The Hewlett Foundation is particularly interested in knowing what kinds of programs exists to help American journalists better understand and report on events outside the U.S. borders. A secondary goal of the one-year project is to provide Hewlett with a map of programs with this primary or secondary goal.

As part of the project, the Cox Center will survey the directors of training programs for journalists operated in the U.S. to determine the nature of the training, the characteristics of those trained by them, and the findings from any evaluations undertaken.

A survey will identify any existing training programs that focus on U.S. media coverage of global issues, will suggest how they can be improved, will make recommendations about future coordination among these programs, and will determine whether new programs are needed.

“The Cox Center offers training for working journalists from around the world,” Dr. Lee B. Becker, director of the Cox Center, said. “It is important for us to understand what types of programs are effective.”
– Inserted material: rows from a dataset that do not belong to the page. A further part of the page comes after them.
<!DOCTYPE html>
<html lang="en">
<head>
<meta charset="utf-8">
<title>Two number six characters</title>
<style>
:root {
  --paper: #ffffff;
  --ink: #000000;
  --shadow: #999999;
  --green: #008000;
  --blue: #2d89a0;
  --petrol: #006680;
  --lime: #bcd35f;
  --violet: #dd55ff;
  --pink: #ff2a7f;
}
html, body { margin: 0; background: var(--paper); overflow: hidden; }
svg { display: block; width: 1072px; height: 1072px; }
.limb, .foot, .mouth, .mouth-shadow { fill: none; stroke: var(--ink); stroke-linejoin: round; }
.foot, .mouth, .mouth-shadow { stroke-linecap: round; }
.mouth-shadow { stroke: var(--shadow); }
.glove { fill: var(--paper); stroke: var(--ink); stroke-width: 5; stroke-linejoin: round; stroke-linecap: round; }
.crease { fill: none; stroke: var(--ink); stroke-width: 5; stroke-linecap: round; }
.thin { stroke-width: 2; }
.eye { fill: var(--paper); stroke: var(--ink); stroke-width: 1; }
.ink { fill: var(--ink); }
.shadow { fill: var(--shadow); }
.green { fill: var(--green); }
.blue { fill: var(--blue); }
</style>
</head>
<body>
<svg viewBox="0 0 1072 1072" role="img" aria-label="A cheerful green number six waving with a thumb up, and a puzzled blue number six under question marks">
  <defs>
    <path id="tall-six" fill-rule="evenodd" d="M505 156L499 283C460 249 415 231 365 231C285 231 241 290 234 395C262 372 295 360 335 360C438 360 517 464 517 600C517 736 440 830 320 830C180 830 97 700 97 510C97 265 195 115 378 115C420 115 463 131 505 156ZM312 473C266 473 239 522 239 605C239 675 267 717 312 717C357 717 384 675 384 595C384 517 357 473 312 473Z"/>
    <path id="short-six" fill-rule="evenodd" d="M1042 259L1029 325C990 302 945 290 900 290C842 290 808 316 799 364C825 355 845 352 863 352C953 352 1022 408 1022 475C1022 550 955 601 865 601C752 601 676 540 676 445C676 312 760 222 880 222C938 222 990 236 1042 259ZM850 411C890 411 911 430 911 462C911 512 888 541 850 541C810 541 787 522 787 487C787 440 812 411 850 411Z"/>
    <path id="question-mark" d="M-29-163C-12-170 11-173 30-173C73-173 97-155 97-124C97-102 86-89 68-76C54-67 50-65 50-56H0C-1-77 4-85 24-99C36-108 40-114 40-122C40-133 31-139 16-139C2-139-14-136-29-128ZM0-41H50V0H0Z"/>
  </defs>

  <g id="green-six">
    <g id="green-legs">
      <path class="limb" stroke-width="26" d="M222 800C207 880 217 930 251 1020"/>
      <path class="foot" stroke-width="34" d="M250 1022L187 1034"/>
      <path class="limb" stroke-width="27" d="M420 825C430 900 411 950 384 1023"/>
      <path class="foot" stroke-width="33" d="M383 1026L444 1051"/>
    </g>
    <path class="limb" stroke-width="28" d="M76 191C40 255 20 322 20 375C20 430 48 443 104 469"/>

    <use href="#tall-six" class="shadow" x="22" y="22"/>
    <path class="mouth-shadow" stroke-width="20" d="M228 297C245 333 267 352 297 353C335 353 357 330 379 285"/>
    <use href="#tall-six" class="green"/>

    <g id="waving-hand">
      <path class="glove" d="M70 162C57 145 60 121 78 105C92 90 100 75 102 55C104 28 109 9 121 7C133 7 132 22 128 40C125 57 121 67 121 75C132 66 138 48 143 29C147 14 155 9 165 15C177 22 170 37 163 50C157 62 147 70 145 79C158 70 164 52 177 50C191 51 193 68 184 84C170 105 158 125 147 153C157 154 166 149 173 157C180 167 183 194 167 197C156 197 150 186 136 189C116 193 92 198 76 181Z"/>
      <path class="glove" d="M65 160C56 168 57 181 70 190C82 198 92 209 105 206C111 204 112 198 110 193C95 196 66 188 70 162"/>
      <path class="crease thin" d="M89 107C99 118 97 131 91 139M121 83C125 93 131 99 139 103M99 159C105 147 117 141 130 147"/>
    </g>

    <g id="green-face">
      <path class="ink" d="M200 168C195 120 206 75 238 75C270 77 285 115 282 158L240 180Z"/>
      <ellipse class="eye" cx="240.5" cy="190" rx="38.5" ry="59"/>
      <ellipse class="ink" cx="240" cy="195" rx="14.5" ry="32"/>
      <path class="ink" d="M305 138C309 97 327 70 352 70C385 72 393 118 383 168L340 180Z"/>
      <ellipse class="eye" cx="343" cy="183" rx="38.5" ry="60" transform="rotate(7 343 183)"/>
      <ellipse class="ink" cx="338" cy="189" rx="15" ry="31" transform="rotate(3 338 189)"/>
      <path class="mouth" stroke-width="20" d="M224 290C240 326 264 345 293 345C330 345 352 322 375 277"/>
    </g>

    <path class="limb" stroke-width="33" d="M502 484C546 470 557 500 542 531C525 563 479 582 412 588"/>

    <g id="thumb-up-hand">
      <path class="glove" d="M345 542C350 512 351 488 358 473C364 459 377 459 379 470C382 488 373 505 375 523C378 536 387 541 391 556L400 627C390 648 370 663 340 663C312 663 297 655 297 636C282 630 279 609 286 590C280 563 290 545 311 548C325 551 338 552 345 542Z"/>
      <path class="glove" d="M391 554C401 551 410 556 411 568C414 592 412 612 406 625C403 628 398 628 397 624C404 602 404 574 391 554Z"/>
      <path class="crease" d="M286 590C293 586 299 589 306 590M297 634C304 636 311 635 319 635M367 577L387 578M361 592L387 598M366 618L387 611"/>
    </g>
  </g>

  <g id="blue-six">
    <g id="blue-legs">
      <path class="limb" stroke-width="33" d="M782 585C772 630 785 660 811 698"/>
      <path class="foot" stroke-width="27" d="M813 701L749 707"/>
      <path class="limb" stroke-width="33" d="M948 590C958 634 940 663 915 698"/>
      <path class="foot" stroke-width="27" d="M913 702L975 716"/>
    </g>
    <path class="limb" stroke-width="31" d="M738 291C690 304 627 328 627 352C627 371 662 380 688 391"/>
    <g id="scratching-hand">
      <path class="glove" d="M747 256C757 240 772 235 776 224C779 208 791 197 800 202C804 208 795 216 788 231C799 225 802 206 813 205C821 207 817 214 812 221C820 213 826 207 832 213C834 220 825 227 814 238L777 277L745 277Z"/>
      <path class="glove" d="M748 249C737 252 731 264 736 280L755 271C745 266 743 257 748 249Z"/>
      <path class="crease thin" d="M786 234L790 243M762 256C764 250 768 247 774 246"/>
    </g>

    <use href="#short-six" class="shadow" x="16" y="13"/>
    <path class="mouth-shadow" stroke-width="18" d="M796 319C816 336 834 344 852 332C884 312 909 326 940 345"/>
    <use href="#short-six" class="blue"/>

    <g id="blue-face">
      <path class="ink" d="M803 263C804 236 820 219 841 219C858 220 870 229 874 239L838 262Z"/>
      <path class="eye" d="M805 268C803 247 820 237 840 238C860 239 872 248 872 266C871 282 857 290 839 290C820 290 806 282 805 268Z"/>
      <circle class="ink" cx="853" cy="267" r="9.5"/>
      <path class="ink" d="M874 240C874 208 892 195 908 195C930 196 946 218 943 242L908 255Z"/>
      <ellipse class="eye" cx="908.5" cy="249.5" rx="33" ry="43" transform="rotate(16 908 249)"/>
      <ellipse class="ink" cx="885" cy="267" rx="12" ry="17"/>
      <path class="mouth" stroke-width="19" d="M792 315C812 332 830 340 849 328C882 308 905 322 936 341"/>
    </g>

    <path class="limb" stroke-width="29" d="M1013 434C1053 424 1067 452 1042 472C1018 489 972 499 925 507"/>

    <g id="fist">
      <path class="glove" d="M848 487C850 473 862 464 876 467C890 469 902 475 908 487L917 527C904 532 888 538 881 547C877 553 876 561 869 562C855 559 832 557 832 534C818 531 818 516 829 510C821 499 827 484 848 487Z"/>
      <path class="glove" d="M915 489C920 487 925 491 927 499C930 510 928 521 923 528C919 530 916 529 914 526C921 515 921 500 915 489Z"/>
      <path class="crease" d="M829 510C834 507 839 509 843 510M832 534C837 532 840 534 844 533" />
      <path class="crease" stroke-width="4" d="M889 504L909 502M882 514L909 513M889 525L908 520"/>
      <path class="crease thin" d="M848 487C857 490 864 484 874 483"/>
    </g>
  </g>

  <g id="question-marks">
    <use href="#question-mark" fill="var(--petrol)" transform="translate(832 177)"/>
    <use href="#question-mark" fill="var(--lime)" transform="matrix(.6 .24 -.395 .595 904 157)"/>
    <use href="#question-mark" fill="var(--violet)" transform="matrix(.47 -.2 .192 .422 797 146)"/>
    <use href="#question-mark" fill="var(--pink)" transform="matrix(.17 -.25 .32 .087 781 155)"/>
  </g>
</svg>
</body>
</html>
Dr. Becker said the project with the Hewlett Foundation allows the Center to continue its efforts to provide a leadership role in evaluation of journalism training programs and also addresses the need of U.S. journalists for training on the increasingly complex events around the world.

“We’re delighted to be have this support from Hewlett for this project,” Dr. Becker said.

The Cox Center conducts training programs around the world on a variety of topics as part of its goal of providing assistance in the development of free and independent media, particularly in emerging democracies. The Center also hosts journalists for programs of varying length in the Center.

The grant from the Hewlett Foundation is for $33,000. The project will be completed in December of 2005.